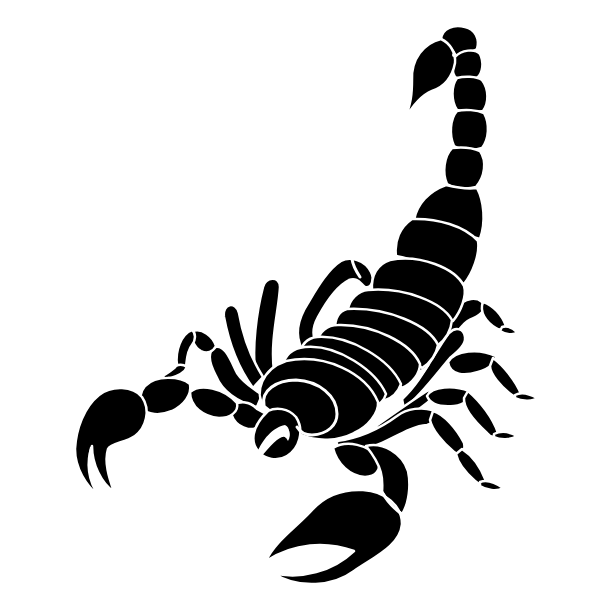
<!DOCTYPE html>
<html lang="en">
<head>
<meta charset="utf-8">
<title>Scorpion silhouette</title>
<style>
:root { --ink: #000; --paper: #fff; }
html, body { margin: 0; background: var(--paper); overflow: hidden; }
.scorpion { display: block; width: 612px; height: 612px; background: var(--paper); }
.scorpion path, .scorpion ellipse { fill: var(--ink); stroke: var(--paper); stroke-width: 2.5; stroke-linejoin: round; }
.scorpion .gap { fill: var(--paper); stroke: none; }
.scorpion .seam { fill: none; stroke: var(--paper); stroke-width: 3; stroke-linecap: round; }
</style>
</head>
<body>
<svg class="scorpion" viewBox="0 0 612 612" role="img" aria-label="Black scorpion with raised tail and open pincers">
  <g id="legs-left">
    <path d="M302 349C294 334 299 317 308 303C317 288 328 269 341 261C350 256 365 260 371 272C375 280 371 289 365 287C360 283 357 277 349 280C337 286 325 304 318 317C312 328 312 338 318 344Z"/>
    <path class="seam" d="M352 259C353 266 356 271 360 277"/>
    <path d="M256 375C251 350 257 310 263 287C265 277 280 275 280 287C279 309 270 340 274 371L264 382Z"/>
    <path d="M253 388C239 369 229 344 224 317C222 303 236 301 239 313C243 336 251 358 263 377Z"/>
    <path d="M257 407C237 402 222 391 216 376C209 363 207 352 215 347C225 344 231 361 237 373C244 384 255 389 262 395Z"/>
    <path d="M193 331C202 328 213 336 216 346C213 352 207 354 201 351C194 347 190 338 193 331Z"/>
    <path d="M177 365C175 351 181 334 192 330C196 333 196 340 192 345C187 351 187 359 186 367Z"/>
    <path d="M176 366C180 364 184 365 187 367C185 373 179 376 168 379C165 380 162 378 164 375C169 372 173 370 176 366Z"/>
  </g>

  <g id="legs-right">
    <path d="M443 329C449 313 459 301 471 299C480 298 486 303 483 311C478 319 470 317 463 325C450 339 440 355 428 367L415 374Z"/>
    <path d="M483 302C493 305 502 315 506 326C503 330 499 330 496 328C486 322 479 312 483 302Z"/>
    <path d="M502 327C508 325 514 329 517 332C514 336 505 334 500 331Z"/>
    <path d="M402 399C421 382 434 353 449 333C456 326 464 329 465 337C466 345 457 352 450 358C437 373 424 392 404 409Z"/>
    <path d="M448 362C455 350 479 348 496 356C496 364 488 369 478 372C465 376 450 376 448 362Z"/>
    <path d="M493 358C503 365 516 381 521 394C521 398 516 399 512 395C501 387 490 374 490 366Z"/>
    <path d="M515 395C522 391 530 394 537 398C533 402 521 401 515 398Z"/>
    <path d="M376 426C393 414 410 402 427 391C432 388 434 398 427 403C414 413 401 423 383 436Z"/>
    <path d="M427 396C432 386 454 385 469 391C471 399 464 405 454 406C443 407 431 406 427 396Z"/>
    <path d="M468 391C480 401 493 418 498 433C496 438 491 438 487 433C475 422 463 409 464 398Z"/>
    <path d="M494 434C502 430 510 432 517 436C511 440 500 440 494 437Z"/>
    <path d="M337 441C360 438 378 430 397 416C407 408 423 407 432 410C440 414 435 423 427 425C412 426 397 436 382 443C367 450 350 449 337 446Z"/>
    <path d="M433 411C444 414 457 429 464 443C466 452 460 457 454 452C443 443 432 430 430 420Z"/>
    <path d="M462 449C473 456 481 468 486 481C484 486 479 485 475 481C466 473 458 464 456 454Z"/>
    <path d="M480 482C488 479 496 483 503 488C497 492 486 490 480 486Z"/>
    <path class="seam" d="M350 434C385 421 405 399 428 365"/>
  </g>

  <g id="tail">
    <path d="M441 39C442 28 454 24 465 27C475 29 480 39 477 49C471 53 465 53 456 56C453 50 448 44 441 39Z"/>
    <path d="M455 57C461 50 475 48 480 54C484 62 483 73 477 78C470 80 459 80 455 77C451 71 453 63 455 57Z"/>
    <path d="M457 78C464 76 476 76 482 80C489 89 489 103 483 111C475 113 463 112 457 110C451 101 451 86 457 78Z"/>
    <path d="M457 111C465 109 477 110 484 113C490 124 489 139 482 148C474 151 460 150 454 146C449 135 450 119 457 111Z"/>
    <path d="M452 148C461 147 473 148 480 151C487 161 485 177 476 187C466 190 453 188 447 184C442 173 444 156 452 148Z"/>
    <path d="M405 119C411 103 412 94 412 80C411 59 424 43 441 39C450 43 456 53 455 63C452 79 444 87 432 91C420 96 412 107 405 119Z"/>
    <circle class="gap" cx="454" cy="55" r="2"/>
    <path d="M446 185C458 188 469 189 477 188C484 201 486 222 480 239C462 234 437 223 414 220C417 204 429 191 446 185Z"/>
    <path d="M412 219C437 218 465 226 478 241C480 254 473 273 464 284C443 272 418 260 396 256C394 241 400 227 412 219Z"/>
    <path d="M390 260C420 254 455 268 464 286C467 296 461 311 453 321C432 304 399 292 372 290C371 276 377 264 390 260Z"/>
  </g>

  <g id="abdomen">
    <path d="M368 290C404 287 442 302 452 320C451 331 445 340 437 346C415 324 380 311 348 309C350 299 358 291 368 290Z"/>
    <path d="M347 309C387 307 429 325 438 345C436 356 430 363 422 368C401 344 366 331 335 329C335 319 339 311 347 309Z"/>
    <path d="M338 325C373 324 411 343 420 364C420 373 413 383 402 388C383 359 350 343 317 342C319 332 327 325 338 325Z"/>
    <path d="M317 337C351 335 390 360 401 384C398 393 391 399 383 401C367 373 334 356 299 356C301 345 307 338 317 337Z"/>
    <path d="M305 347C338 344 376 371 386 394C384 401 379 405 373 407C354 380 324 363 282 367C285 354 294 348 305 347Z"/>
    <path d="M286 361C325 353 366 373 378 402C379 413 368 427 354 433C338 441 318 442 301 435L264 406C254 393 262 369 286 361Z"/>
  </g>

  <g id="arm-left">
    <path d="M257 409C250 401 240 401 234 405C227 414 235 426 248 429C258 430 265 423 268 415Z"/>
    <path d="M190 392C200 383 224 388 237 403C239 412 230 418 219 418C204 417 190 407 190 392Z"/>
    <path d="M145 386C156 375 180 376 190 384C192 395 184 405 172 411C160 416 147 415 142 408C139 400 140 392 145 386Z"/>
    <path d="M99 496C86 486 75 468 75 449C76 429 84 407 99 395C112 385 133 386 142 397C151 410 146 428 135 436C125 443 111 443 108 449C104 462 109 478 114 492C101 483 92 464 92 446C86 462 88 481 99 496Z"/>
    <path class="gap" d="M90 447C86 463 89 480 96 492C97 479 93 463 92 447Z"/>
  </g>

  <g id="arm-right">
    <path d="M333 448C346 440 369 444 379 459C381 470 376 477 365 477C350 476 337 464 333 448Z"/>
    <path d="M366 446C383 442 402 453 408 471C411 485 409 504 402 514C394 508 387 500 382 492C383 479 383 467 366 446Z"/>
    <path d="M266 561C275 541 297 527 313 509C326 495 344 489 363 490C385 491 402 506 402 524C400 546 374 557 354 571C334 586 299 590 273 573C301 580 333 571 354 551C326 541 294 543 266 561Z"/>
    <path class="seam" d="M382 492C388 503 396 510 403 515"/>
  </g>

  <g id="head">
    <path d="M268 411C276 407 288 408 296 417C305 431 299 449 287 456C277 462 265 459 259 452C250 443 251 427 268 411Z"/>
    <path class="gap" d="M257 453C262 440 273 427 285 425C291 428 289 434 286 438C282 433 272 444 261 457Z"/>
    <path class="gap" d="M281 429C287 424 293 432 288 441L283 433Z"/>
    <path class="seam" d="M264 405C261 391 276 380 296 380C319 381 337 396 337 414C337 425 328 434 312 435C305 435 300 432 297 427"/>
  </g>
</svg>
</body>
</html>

§

--- Task brief ---
Your answer must be a copy of every line in the data above that holds the string "stroke".

--- Reply to the exercise ---
.scorpion path, .scorpion ellipse { fill: var(--ink); stroke: var(--paper); stroke-width: 2.5; stroke-linejoin: round; }
.scorpion .gap { fill: var(--paper); stroke: none; }
.scorpion .seam { fill: none; stroke: var(--paper); stroke-width: 3; stroke-linecap: round; }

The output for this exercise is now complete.